This is a strange little relic. It's part of Image's (then) ongoing superhero continuity spun off from the "Brigade" series that is supposed to tell what happened in the years between the main character disappearing during a battle with a villain called Crypt and when Image brought the character back (Thanks, Wikipedia!) But this issue is all there is, even though there's an obvious "To be continued" tag on the final page. In other words, yet ANOTHER off-brand unfinished project.
So what we have here is basically just a sort of story fragment that assumes that the reader knows everything about (then current) Image continuity and the main character.

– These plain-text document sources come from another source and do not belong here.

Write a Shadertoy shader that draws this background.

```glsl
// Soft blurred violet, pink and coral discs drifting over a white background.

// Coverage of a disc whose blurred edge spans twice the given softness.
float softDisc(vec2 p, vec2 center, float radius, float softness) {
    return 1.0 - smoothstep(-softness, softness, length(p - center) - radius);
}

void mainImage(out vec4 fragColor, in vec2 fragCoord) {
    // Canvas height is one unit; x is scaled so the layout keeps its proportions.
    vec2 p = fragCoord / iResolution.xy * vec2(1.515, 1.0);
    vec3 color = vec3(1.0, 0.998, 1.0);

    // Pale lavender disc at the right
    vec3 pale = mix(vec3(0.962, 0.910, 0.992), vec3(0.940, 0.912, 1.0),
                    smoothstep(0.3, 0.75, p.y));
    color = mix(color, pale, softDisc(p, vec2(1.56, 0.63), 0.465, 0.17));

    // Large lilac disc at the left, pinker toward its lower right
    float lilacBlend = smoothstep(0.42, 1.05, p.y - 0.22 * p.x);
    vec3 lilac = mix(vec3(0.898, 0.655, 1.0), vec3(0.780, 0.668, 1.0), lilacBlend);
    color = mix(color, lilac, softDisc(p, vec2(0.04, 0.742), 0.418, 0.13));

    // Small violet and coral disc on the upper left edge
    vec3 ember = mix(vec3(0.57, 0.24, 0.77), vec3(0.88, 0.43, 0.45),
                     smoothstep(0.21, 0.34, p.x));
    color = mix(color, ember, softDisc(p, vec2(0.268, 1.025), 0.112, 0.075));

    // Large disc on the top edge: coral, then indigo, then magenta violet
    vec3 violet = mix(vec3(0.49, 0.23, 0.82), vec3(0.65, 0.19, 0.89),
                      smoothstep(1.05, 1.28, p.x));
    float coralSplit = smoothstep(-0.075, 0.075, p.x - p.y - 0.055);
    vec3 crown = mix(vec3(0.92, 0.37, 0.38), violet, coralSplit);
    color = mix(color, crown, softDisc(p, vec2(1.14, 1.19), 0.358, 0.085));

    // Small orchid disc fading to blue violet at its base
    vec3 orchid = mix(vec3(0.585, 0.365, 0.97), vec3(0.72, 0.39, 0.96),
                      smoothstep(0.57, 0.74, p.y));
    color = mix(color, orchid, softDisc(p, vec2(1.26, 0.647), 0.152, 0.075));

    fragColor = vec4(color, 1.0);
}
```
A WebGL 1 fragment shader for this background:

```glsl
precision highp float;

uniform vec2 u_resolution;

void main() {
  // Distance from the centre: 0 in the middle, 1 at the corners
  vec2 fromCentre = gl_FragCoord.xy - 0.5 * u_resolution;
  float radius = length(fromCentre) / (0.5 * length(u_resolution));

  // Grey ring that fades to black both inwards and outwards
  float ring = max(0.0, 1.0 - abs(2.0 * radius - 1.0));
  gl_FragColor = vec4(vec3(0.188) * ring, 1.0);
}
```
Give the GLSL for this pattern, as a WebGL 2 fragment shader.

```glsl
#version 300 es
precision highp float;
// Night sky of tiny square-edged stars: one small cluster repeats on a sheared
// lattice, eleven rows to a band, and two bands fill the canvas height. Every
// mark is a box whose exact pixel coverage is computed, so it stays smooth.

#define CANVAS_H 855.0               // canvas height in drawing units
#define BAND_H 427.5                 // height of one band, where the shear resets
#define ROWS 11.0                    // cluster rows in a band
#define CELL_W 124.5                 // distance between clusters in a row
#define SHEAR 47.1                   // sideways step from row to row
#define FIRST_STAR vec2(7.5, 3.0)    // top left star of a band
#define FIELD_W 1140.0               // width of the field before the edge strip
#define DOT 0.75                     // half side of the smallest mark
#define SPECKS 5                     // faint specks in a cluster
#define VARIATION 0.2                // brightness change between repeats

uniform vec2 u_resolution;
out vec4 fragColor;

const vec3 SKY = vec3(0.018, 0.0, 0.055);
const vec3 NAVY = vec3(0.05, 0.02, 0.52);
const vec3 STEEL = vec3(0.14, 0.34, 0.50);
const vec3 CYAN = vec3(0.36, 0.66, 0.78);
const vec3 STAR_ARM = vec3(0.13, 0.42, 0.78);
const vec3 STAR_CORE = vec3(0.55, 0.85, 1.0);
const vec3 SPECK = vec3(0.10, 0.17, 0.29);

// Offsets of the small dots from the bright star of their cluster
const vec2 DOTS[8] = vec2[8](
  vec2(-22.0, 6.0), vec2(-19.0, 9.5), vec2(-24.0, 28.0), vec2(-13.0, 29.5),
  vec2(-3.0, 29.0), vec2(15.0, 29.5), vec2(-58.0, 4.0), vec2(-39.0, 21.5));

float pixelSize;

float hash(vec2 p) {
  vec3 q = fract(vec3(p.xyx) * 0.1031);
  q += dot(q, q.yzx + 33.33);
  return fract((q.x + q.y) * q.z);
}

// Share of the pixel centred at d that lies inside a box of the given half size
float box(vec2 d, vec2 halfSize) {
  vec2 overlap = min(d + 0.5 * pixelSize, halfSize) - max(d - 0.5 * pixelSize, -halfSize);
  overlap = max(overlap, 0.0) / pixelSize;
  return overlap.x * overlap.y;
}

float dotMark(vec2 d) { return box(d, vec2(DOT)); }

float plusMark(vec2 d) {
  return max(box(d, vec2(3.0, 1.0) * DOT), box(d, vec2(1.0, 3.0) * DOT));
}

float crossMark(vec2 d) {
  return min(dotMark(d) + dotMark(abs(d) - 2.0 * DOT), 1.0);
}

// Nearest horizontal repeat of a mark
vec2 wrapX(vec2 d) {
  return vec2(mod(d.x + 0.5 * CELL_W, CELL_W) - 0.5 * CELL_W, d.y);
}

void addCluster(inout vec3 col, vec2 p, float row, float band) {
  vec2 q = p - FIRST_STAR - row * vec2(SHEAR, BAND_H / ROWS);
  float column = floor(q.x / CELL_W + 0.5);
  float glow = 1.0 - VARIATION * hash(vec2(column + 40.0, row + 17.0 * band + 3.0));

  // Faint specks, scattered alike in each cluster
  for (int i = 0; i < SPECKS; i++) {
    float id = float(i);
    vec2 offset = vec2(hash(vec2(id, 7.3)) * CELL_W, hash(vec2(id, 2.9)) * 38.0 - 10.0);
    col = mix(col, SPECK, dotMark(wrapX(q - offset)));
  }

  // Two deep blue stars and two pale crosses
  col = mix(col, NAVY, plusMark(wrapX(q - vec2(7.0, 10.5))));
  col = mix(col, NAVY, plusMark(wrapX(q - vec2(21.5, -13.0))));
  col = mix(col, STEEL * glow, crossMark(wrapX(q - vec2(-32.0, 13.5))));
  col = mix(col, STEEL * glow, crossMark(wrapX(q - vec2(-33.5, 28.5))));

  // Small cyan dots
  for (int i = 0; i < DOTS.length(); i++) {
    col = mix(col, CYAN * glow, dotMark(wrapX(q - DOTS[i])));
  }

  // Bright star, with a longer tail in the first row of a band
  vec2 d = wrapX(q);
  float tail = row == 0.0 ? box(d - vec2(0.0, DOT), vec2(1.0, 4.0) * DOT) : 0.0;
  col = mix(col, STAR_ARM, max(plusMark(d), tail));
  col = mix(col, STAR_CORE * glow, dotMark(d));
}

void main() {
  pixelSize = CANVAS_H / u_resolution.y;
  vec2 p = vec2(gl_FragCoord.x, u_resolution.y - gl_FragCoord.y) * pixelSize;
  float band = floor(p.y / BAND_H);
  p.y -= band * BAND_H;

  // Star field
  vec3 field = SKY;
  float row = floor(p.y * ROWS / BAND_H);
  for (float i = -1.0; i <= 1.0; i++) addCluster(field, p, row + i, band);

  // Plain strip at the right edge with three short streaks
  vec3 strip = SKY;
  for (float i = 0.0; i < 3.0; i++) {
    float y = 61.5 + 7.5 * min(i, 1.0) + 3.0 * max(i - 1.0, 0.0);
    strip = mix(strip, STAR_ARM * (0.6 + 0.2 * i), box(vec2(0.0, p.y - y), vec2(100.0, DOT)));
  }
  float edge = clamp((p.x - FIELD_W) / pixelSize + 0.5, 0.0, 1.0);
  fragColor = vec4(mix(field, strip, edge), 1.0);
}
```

There's a bit of exposition to be had, but without hitting Wikipedia, this comic is pretty much unreadable except for the bare-bones understanding that you've got some sort of scantilly-clad warrior woman kicking and stabbing ninja robots in order to steal a ride in a time machine.
The art here is decent. Nothing great, but there are a few pretty nice panels here and there. It's Liefeld-inspired Image House Style straight from the publisher's "We want to be Marvel!" days, which is to say that there's a major focus on Lethal's crotch as she kicks her way through the various battles that makes this comic even less office-readable than the others in this handful.
Gratuitous crotch shots aside, the WORST part of the art is the -Awful coloring. The coloring in this comic is so garish on most pages that it sort of made me want to just not read it at all.
Overall, this comic is practically unreadable. It fills a hole in Image continuity that casual readers probably won't even be aware exists, and even if you DO find yourself interested, the story is unfinished. The art has colors that make your eyes bleed and just makes you wonder how the that tiny strip of floss stays in place on Lethal's crotch during battles. Look. . .never mind. Just skip this one. Trust me.
THE FINAL VERDICT:
I give this one 2 out of 5 mysteriously clingy strips of spandex.
First, I would like to thank my daughter for handing me a batch of comics I couldn't read at work or in front of my wife because of their covers alone. Expect some form of hilarious (to me) revenge at an unspecified future date long after you've forgotten reading this.
THAT aside, this was a pretty mixed bag. There were some really unexpected surprises to be found in Oniba and UltraVixen, which were both a lot better than I thought they would be, but the rest were pretty forgettable stories hanging firmly on the hook of the lowest common denominators of and violence in the artwork.
Up Next. . .
That's right. MORE off-brand one shots!
I'm hoping for less and more story this time.
Be there or be square!